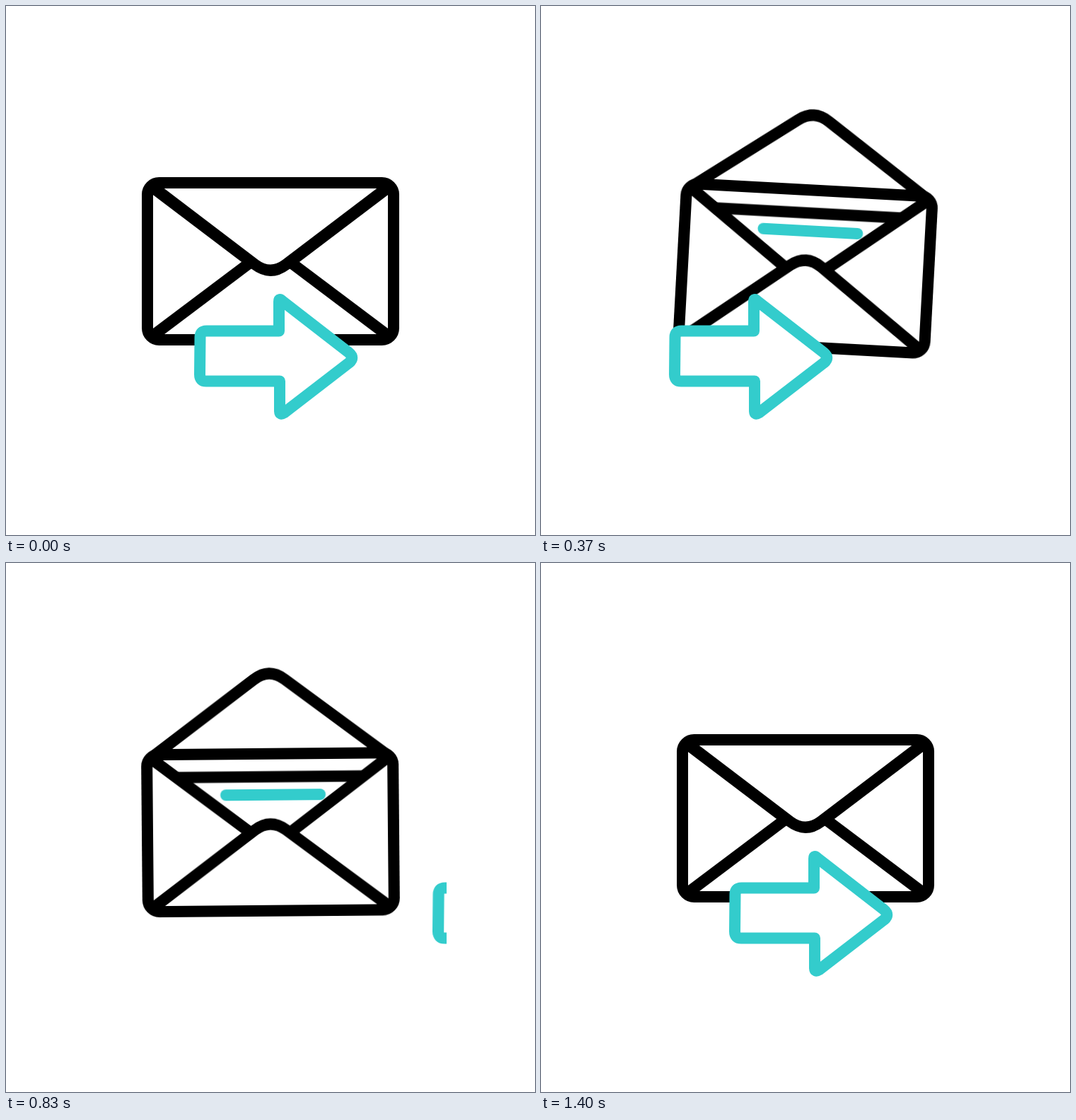
An HTML page without scripts that plays this animation: 748 by 748 pixels, repeating every 1670 ms.

```html
<!DOCTYPE html>
<html lang="en">
<head>
<meta charset="utf-8">
<title>Send mail</title>
<style>
  html, body { margin: 0; width: 100%; height: 100%; overflow: hidden; background: #fff; }
  svg { display: block; width: 100%; height: 100%; }

  .ink, .teal { fill: none; stroke: #000; stroke-width: 16; stroke-linecap: round; stroke-linejoin: round; }
  .teal { stroke: #33cccc; }
  .paper { fill: #fff; }

  .lift, .tilt, .flap, .arrow { animation: 1670ms linear infinite; }
  .lift { animation-name: lift; }
  .tilt { animation-name: tilt; transform-origin: 374px 361px; }
  .flap { animation-name: flap; }
  .arrow { animation-name: arrow; }

  @keyframes lift {
    0%, 4.19% { transform: translateY(0); animation-timing-function: cubic-bezier(.4, 0, .7, .5); }
    16.17% { transform: translateY(5px); }
    28.14% { transform: translateY(15px); }
    35.93% { transform: translateY(22.8px); animation-timing-function: ease-out; }
    41.32% { transform: translateY(24.6px); animation-timing-function: ease-in; }
    49.7% { transform: translateY(19.8px); }
    61.68% { transform: translateY(8.5px); animation-timing-function: ease-out; }
    73.65%, 100% { transform: translateY(0); }
  }

  @keyframes tilt {
    0%, 4.19% { transform: rotate(0); animation-timing-function: cubic-bezier(.37, 0, .63, 1); }
    13.17% { transform: rotate(-13deg); animation-timing-function: cubic-bezier(.37, 0, .63, 1); }
    26.35% { transform: rotate(7.7deg); animation-timing-function: cubic-bezier(.37, 0, .63, 1); }
    37.72% { transform: rotate(.3deg); }
    49.7% { transform: rotate(-.5deg); }
    60%, 100% { transform: rotate(0); }
  }

  @keyframes flap {
    0%, 4.19%, 66.47%, 100% {
      d: path("M210 257.5L352 365.5Q374 382 396 365.5L538 257.5");
      animation-timing-function: cubic-bezier(.37, 0, .63, 1);
    }
    24.55%, 49.7% {
      d: path("M210 251.5L352 145Q374 128 396 145L538 251.5");
      animation-timing-function: cubic-bezier(.37, 0, .63, 1);
    }
  }

  /* Pull back, shoot out to the right, re-enter from the left */
  @keyframes arrow {
    0%, 4.19% { transform: translateX(0); animation-timing-function: cubic-bezier(.4, 0, .65, 1); }
    26.05% { transform: translateX(-92.5px); animation-timing-function: cubic-bezier(.333, 0, .667, .333); }
    50.9% { transform: translateX(379.5px); animation-timing-function: step-end; }
    59.28% { transform: translateX(-411px); animation-timing-function: cubic-bezier(.333, .667, .667, 1); }
    83.53%, 100% { transform: translateX(0); }
  }
</style>
</head>
<body>
<svg viewBox="0 0 748 748">
  <clipPath id="lane"><rect x="125" y="390" width="498" height="210"/></clipPath>

  <g class="lift">
    <g class="tilt">
      <rect class="paper" x="200" y="250" width="348" height="222" rx="16.5"/>
      <path class="ink" d="M244 282.5H504"/>
      <path class="teal" d="M311.5 308H444.5"/>
      <path class="ink" d="M210 258.5L346 361.5M538 258.5L402 361.5"/>
      <path class="ink paper" d="M210 464.5L352 357.7Q374 341.3 396 357.7L538 464.5"/>
      <path class="ink paper flap" d="M210 257.5L352 365.5Q374 382 396 365.5L538 257.5"/>
      <rect class="ink" x="200" y="250" width="348" height="222" rx="16.5"/>
    </g>
  </g>

  <g clip-path="url(#lane)">
    <path class="teal paper arrow" d="M283.5 459.5H386V418Q386 412.5 390.5 417L485 490.3Q493.5 497.5 485 504.5L393 575.3Q387.2 579 387 573V530.5H283Q274 530.5 274 521L274.5 468.5Q274.5 459.5 283.5 459.5Z"/>
  </g>
</svg>
</body>
</html>
```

◆ ◆ ◆ ◆

▸ **TO DO**
Without changing a word, restate the listing above; the pictures stay out.

▸ **TASK ANSWER**
An HTML page without scripts that plays this animation: 748 by 748 pixels, repeating every 1670 ms.

```html
<!DOCTYPE html>
<html lang="en">
<head>
<meta charset="utf-8">
<title>Send mail</title>
<style>
  html, body { margin: 0; width: 100%; height: 100%; overflow: hidden; background: #fff; }
  svg { display: block; width: 100%; height: 100%; }

  .ink, .teal { fill: none; stroke: #000; stroke-width: 16; stroke-linecap: round; stroke-linejoin: round; }
  .teal { stroke: #33cccc; }
  .paper { fill: #fff; }

  .lift, .tilt, .flap, .arrow { animation: 1670ms linear infinite; }
  .lift { animation-name: lift; }
  .tilt { animation-name: tilt; transform-origin: 374px 361px; }
  .flap { animation-name: flap; }
  .arrow { animation-name: arrow; }

  @keyframes lift {
    0%, 4.19% { transform: translateY(0); animation-timing-function: cubic-bezier(.4, 0, .7, .5); }
    16.17% { transform: translateY(5px); }
    28.14% { transform: translateY(15px); }
    35.93% { transform: translateY(22.8px); animation-timing-function: ease-out; }
    41.32% { transform: translateY(24.6px); animation-timing-function: ease-in; }
    49.7% { transform: translateY(19.8px); }
    61.68% { transform: translateY(8.5px); animation-timing-function: ease-out; }
    73.65%, 100% { transform: translateY(0); }
  }

  @keyframes tilt {
    0%, 4.19% { transform: rotate(0); animation-timing-function: cubic-bezier(.37, 0, .63, 1); }
    13.17% { transform: rotate(-13deg); animation-timing-function: cubic-bezier(.37, 0, .63, 1); }
    26.35% { transform: rotate(7.7deg); animation-timing-function: cubic-bezier(.37, 0, .63, 1); }
    37.72% { transform: rotate(.3deg); }
    49.7% { transform: rotate(-.5deg); }
    60%, 100% { transform: rotate(0); }
  }

  @keyframes flap {
    0%, 4.19%, 66.47%, 100% {
      d: path("M210 257.5L352 365.5Q374 382 396 365.5L538 257.5");
      animation-timing-function: cubic-bezier(.37, 0, .63, 1);
    }
    24.55%, 49.7% {
      d: path("M210 251.5L352 145Q374 128 396 145L538 251.5");
      animation-timing-function: cubic-bezier(.37, 0, .63, 1);
    }
  }

  /* Pull back, shoot out to the right, re-enter from the left */
  @keyframes arrow {
    0%, 4.19% { transform: translateX(0); animation-timing-function: cubic-bezier(.4, 0, .65, 1); }
    26.05% { transform: translateX(-92.5px); animation-timing-function: cubic-bezier(.333, 0, .667, .333); }
    50.9% { transform: translateX(379.5px); animation-timing-function: step-end; }
    59.28% { transform: translateX(-411px); animation-timing-function: cubic-bezier(.333, .667, .667, 1); }
    83.53%, 100% { transform: translateX(0); }
  }
</style>
</head>
<body>
<svg viewBox="0 0 748 748">
  <clipPath id="lane"><rect x="125" y="390" width="498" height="210"/></clipPath>

  <g class="lift">
    <g class="tilt">
      <rect class="paper" x="200" y="250" width="348" height="222" rx="16.5"/>
      <path class="ink" d="M244 282.5H504"/>
      <path class="teal" d="M311.5 308H444.5"/>
      <path class="ink" d="M210 258.5L346 361.5M538 258.5L402 361.5"/>
      <path class="ink paper" d="M210 464.5L352 357.7Q374 341.3 396 357.7L538 464.5"/>
      <path class="ink paper flap" d="M210 257.5L352 365.5Q374 382 396 365.5L538 257.5"/>
      <rect class="ink" x="200" y="250" width="348" height="222" rx="16.5"/>
    </g>
  </g>

  <g clip-path="url(#lane)">
    <path class="teal paper arrow" d="M283.5 459.5H386V418Q386 412.5 390.5 417L485 490.3Q493.5 497.5 485 504.5L393 575.3Q387.2 579 387 573V530.5H283Q274 530.5 274 521L274.5 468.5Q274.5 459.5 283.5 459.5Z"/>
  </g>
</svg>
</body>
</html>
```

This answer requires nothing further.